I receive free product samples as compensation for writing reviews for Tiber River.

1st Sunday of Lent

Psalm 90

He that dwelleth in the aid of the most High, shall abide under the protection of the God of Jacob.  He shall say to the Lord: Thou art my protector, and my refuge: my God, in him will I trust.  For he hath delivered me from the snare of the hunters: and from the sharp word.  He will overshadow thee with his shoulders: and under his wings thou shalt trust.  His truth shall compass thee with a shield: thou shalt not be afraid of the terror of the night.

Of the arrow that flieth in the day, of the business that walketh about in the dark: of invasion, or of the noonday devil.  A thousand shall fall at thy side, and ten thousand at thy right hand: but it shall not come nigh thee.  But thou shalt consider with thy eyes: and shalt see the reward of the wicked.  Because thou, O Lord, art my hope: thou hast made the most High thy refuge.  There shall no evil come to thee: nor shall the scourge come near thy dwelling.

For he hath given his angels charge over thee; to keep thee in all thy ways.  In their hands they shall bear thee up: lest thou dash thy foot against a stone.  Thou shalt walk upon the asp and the basilisk: and thou shalt trample under foot the lion and the dragon. Because he hoped in me I will deliver him: I will protect him because he hath known my name.  He shall cry to me, and I will hear him: I am with him in tribulation, I will deliver him, and I will glorify him.

I will fill him with length of days; and I will shew him my salvation.

Book Review: Jesus of Nazareth

Pope Benedict XVI writes a personal reflection on the life of Christ in Jesus of Nazareth, not a dogmatic treatise.

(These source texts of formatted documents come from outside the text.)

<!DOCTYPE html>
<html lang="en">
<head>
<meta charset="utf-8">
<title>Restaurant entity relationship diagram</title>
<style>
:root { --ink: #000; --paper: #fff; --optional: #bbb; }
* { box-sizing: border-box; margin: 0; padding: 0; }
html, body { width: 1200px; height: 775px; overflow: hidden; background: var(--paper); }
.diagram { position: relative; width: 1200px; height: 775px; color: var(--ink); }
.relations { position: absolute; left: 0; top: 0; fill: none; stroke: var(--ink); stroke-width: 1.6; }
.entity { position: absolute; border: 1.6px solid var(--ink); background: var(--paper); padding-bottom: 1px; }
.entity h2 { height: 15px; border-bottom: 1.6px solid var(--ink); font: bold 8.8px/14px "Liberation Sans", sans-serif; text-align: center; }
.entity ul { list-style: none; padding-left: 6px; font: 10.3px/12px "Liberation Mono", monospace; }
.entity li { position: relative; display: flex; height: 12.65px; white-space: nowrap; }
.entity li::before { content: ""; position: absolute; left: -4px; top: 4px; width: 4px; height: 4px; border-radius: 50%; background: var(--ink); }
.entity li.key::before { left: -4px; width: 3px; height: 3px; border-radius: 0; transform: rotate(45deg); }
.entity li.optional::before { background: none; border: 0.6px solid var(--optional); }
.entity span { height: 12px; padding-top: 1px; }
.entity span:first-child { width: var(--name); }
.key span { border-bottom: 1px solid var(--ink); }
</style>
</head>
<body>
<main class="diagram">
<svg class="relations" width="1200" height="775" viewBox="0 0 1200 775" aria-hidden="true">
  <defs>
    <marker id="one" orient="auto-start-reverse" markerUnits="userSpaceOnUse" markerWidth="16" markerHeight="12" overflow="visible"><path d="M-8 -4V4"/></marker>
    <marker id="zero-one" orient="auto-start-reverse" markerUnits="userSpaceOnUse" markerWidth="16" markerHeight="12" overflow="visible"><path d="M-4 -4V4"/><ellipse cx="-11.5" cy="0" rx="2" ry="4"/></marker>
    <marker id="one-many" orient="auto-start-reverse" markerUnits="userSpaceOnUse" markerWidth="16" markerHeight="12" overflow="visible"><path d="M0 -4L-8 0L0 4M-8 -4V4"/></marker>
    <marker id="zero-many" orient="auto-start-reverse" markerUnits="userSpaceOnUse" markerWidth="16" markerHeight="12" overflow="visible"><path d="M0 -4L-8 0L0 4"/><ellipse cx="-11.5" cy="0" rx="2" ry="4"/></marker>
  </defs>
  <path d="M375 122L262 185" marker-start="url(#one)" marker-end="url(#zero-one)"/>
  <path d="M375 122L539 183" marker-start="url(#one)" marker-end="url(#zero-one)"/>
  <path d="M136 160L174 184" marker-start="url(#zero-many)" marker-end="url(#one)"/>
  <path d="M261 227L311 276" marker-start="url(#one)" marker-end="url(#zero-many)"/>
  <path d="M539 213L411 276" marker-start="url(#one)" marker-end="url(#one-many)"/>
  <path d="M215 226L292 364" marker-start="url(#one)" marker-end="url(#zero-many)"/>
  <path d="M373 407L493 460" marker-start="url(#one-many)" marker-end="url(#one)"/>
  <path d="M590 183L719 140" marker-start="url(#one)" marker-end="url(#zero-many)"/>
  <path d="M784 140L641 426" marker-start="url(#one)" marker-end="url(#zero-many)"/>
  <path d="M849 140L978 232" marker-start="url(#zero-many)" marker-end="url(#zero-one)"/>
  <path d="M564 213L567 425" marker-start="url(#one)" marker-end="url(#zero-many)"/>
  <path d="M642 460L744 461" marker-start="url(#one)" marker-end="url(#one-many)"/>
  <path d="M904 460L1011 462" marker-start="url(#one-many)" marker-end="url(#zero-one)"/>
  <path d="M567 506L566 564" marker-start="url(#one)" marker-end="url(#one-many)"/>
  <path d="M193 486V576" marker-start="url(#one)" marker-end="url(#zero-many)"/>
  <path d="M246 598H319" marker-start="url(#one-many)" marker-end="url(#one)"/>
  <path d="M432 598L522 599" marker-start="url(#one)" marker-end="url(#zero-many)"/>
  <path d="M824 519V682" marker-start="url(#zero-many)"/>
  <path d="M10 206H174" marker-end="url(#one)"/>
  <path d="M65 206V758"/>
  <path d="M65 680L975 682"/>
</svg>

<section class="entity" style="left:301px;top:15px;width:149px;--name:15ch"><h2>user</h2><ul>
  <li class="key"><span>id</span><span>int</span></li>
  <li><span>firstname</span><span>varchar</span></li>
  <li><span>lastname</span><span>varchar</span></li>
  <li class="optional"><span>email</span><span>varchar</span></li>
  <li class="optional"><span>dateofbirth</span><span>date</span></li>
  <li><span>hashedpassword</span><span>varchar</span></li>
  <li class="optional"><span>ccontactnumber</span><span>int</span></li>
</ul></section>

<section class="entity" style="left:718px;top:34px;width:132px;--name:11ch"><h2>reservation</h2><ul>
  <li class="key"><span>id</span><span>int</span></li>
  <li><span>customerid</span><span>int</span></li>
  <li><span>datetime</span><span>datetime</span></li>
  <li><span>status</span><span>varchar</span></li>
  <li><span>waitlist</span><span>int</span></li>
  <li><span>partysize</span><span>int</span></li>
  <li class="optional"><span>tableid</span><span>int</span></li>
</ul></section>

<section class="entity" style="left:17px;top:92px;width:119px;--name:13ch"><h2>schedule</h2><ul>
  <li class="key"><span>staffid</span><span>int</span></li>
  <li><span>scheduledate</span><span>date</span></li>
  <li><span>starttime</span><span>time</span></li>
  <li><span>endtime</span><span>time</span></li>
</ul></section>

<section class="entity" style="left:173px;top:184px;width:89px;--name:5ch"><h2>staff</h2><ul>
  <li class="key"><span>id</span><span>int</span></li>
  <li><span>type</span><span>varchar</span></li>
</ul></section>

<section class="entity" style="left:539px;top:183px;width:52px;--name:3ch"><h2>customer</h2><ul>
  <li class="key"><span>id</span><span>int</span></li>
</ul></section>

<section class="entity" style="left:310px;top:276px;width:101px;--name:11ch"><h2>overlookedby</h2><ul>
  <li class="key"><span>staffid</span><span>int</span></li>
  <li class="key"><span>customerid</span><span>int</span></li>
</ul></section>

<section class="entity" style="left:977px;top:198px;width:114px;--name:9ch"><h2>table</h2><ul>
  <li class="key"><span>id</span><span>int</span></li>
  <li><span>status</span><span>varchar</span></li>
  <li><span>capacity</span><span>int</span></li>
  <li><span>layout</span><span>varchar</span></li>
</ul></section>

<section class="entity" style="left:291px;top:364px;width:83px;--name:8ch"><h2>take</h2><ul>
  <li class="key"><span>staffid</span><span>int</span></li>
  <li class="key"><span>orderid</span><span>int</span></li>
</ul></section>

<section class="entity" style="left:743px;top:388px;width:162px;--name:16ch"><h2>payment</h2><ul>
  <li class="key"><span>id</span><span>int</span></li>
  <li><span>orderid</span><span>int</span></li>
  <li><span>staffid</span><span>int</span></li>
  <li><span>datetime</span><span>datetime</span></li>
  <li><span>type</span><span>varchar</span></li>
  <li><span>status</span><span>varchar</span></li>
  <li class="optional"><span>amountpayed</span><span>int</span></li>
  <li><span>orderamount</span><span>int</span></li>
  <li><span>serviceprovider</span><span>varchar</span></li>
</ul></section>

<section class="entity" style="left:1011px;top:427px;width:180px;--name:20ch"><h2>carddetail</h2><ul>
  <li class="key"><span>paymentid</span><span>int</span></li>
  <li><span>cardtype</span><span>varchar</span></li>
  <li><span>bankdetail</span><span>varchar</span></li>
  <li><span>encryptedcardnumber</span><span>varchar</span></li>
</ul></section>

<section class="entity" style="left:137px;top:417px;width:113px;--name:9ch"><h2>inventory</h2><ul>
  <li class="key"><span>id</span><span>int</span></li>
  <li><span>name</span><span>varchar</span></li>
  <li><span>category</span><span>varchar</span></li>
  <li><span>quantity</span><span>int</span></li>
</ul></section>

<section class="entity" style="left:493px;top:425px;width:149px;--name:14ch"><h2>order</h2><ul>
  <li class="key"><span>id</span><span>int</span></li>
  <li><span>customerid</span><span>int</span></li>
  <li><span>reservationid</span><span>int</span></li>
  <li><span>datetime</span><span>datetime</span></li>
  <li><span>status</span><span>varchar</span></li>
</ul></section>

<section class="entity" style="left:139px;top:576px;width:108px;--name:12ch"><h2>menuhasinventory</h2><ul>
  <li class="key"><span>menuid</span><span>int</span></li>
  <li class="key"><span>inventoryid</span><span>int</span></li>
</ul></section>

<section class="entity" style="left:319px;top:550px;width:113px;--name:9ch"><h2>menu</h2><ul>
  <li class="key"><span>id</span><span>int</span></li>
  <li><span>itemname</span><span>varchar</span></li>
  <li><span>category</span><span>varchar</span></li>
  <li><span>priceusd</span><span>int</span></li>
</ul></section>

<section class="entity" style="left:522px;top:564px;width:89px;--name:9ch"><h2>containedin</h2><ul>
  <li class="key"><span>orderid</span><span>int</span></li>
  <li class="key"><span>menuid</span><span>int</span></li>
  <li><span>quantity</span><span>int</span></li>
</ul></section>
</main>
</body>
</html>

That said there is nothing in Jesus of Nazareth that goes against his Catholic faith; instead, Pope Benedict XVI rescues Jesus from current (and sometimes popular) trends to view Jesus outside of His depiction in the Gospels. This book is a return to the Gospels to rediscover (and recover) the true identity of Jesus. It reads more like a meditation than a textbook.

Unlike some of the Holy Father’s other works which, though very good, are very rough reading for theological beginners, Jesus of Nazareth is accessible to the average reader. There are a few places where one with a more robust theological background could get more out of the reading (and there is a least one study guide to aide curious readers), but overall I think that the average person could read Jesus of Nazareth and gain something from it.

Jesus of Nazareth could be said to be Pope Benedict XVI’s personal response to the question “who is Jesus?”. In the forward, he makes it clear that he is writing from his own personal perspective (which is also why the book was published under Joseph Ratzinger and not merely Pope Benedict XVI).
You can purchase this book here.

I wrote this review for the Tiber River Blogger Review program, created by Aquinas and More Catholic Goods, the largest Catholic Store online. For more information and to purchase, please visit Aquinas and More Catholic Goods.

Tiber River is the first Catholic book review site, started in 2000 to help you make informed decisions about Catholic book purchases.

I receive free product samples as compensation for writing reviews for Tiber River.